  • 01-09-19

Lots of info, average outcome

I can’t put my finger on exactly what made this story feel average. Possibly, because Alan Brennert’s Molokai is revered so highly in my book shelf, I wanted to love this book the same way. The narration was not relaxing, but almost annoying in the number of characters one single voice was attempting to represent.
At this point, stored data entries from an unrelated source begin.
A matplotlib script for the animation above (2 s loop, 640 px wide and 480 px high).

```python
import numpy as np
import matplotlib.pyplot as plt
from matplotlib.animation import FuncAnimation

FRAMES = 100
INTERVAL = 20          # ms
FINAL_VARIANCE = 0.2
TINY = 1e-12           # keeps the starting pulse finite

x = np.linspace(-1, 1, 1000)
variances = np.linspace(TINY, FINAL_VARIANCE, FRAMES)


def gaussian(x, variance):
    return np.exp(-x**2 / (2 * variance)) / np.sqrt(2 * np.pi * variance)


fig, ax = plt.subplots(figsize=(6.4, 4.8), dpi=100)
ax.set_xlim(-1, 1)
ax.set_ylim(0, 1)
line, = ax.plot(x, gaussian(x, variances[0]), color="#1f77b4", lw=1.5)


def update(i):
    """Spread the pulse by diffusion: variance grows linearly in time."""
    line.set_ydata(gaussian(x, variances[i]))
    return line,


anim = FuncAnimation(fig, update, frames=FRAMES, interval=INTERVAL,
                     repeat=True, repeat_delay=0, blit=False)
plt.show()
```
Brennert packs so much historical knowledge into the story line, the character development suffers.